How we might co-exist with other living beings amidst mass extinction strikes me as the metaphysical rebellion that Camus affirms in his refusal to embrace the politics of mass slaughter. Expanded from his narrow leftism, I affirm a rebel praxis that is ecologically holistic. What I mean by this is to live with revolting positivity and integrity. It might be absurd to care for any particular living being, but that does not negate the beauty and desirability of freely choosing to be responsive and responsible towards others who are seeking to survive.
Eventually the badger setts I check and care for will be abandoned or lose their inhabitants and eventually there will be a day where badgers go extinct. Every plant I have ever planted will one day die and return to the soil, destroyed, with their searches for sunlight rendered absurd. No individual, human or non-human, flora or fauna, I love or have loved will survive forever. One day I will die and all my efforts to survive will be rendered absurd, as I will be no more. Is this reason for me to stop? Does this render my actions and desires unjustified and therefore worthy of negation? No! Imagining myself at the point of my death, considering how revolted I would feel were I to renounce myself and not care for those I co-exist with, and how happy I would feel to know that, despite the absurdity of my attempts, I had attempted to care for them instead; my preference is to imagine myself as happy.

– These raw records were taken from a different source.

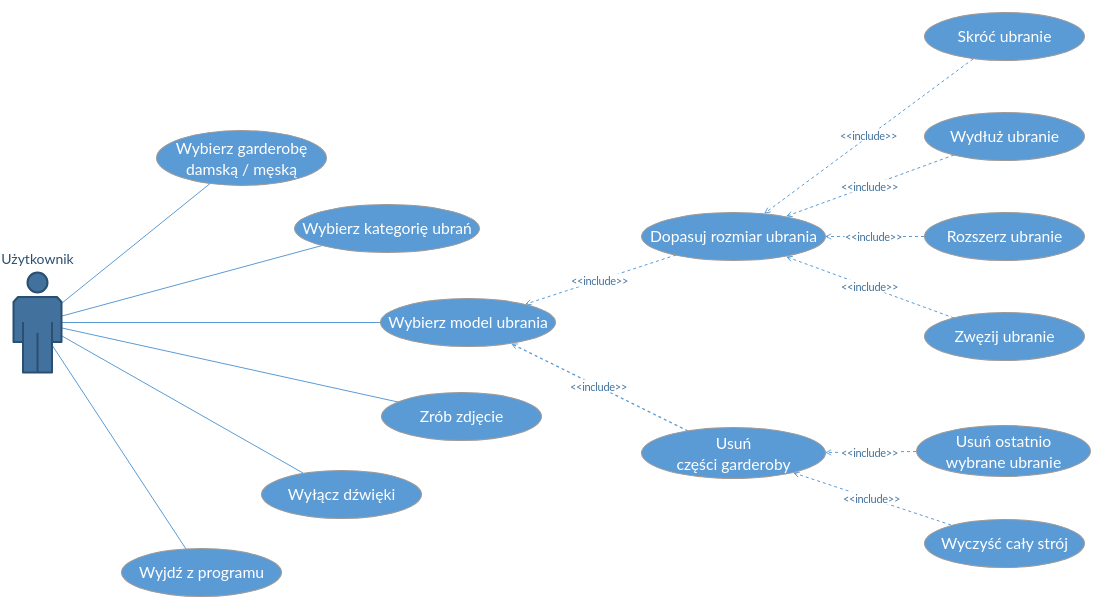
<!DOCTYPE html>
<html lang="pl">
<head>
<meta charset="utf-8">
<title>Diagram przypadków użycia</title>
<style>
:root {
  --paper: #ffffff;
  --node: #5b9bd5;
  --node-edge: #a09a96;
  --line: #5b9bd5;
  --label: #41719c;
  --actor: #41719c;
  --actor-edge: #2a4f70;
}
* { box-sizing: border-box; }
html, body { margin: 0; background: var(--paper); }
.diagram {
  position: relative;
  width: 1103px;
  height: 609px;
  overflow: hidden;
  background: var(--paper);
  font-family: Lato, Inter, sans-serif;
  font-size: 15.7px;
  line-height: 22px;
}
.connectors { position: absolute; inset: 0; display: block; fill: none; stroke: var(--line); stroke-width: 1; }
.includes { stroke-dasharray: 3 3; }
.arrow-head { fill: none; stroke: var(--line); }
.use-case {
  position: absolute;
  left: var(--x);
  top: var(--y);
  width: var(--w, 161px);
  height: var(--h, 49px);
  display: flex;
  align-items: center;
  justify-content: center;
  padding-bottom: 2px;
  border: 1px solid var(--node-edge);
  border-radius: 50%;
  background: var(--node);
  color: var(--paper);
  text-align: center;
  white-space: nowrap;
}
.wide { --w: 185px; }
.two-line { --h: 52px; padding: 1px 0 0; line-height: 21px; }
.include {
  position: absolute;
  left: var(--x);
  top: var(--y);
  transform: translate(-50%, -50%);
  padding: 0 1px;
  background: var(--paper);
  color: var(--label);
  font-size: 11px;
  letter-spacing: -0.3px;
  line-height: 13px;
  white-space: nowrap;
}
.actor {
  position: absolute;
  left: 0;
  top: 248px;
  width: 75px;
  display: flex;
  flex-direction: column;
  align-items: center;
}
.actor-name { color: var(--actor-edge); font-size: 14px; line-height: 22px; white-space: nowrap; }
.actor svg { display: block; fill: var(--actor); stroke: var(--actor-edge); stroke-width: 2; stroke-linejoin: round; }
</style>
</head>
<body>
<main class="diagram">
  <svg class="connectors" width="1103" height="609" viewBox="0 0 1103 609" aria-hidden="true">
    <defs>
      <marker id="open-arrow" markerUnits="userSpaceOnUse" markerWidth="7" markerHeight="7" refX="7" refY="4" orient="auto" viewBox="0 0 8 8">
        <path class="arrow-head" d="M1 1 7 4 1 7"/>
      </marker>
    </defs>
    <g class="associations">
      <line x1="62" y1="303" x2="212" y2="182"/>
      <line x1="62" y1="316" x2="324" y2="245"/>
      <line x1="62" y1="322.5" x2="381" y2="322.5"/>
      <line x1="62" y1="328" x2="398" y2="402"/>
      <line x1="62" y1="336" x2="303" y2="473"/>
      <line x1="52" y1="345" x2="186" y2="549"/>
    </g>
    <g class="includes">
      <path d="M973 59 765 213" marker-end="url(#open-arrow)"/>
      <path d="M954 155 787 216" marker-end="url(#open-arrow)"/>
      <path d="M924 236.5H826" marker-end="url(#open-arrow)"/>
      <path d="M954 318 787 257" marker-end="url(#open-arrow)"/>
      <path d="M676 255 526 304" marker-end="url(#open-arrow)"/>
      <path d="M688 431 512 344" stroke-width="1.3" marker-end="url(#open-arrow)"/>
      <path d="M916 451.5 826 452.5" marker-end="url(#open-arrow)"/>
      <path d="M951 525 794 473" marker-end="url(#open-arrow)"/>
    </g>
  </svg>

  <span class="include" style="--x:868.5px;--y:134.5px">&lt;&lt;include&gt;&gt;</span>
  <span class="include" style="--x:869.5px;--y:185.5px">&lt;&lt;include&gt;&gt;</span>
  <span class="include" style="--x:873.5px;--y:235.5px">&lt;&lt;include&gt;&gt;</span>
  <span class="include" style="--x:869.5px;--y:285.5px">&lt;&lt;include&gt;&gt;</span>
  <span class="include" style="--x:599.5px;--y:279.5px">&lt;&lt;include&gt;&gt;</span>
  <span class="include" style="--x:598.5px;--y:385.5px">&lt;&lt;include&gt;&gt;</span>
  <span class="include" style="--x:869.5px;--y:451.5px">&lt;&lt;include&gt;&gt;</span>
  <span class="include" style="--x:871.5px;--y:497.5px">&lt;&lt;include&gt;&gt;</span>

  <div class="actor">
    <span class="actor-name">Użytkownik</span>
    <svg width="51" height="105" viewBox="12 270 51 105" aria-hidden="true">
      <circle cx="37.5" cy="282.5" r="10"/>
      <path d="M18 297H57L61.5 302V342H52V372.5H23V342H13.5V302Z"/>
      <path d="M23 322V342M52 322V342M37.5 333V372"/>
    </svg>
  </div>

  <div class="use-case two-line" style="--x:156px;--y:130px;--w:171px;--h:56px">Wybierz garderobę<br>damską / męską</div>
  <div class="use-case" style="--x:294px;--y:204px;--w:186px">Wybierz kategorię ubrań</div>
  <div class="use-case" style="--x:380px;--y:298px;--w:176px">Wybierz model ubrania</div>
  <div class="use-case" style="--x:381px;--y:392px">Zrób zdjęcie</div>
  <div class="use-case" style="--x:261px;--y:470px">Wyłącz dźwięki</div>
  <div class="use-case" style="--x:121px;--y:548px">Wyjdź z programu</div>

  <div class="use-case wide" style="--x:641px;--y:212px">Dopasuj rozmiar ubrania</div>
  <div class="use-case wide two-line" style="--x:641px;--y:427px">Usuń<br>części garderoby</div>

  <div class="use-case" style="--x:924px;--y:12px">Skróć ubranie</div>
  <div class="use-case" style="--x:924px;--y:112px">Wydłuż ubranie</div>
  <div class="use-case" style="--x:924px;--y:212px">Rozszerz ubranie</div>
  <div class="use-case" style="--x:924px;--y:312px">Zwęzij ubranie</div>
  <div class="use-case two-line" style="--x:916px;--y:425px;--w:175px">Usuń ostatnio<br>wybrane ubranie</div>
  <div class="use-case" style="--x:924px;--y:519px">Wyczyść cały strój</div>
</main>
</body>
</html>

“The knowledge that certain nights of prolonged gentleness will return to the earth and sea when we have gone can indeed help us in our death. Vast sea, forever virgin and forever ploughed, my religion with the night! It washes and feeds us in its sterile furrows, frees us and holds us upright. Each wave brings us its promise, always the same, What does the wave say? If I were to die in the midst of unknown to the world, cast off by my own people, my strength at last exhausted, the sea would at the final moment flood into my cell, come to raise me above myself and help me die without hatred.” Camus, The Sea Close By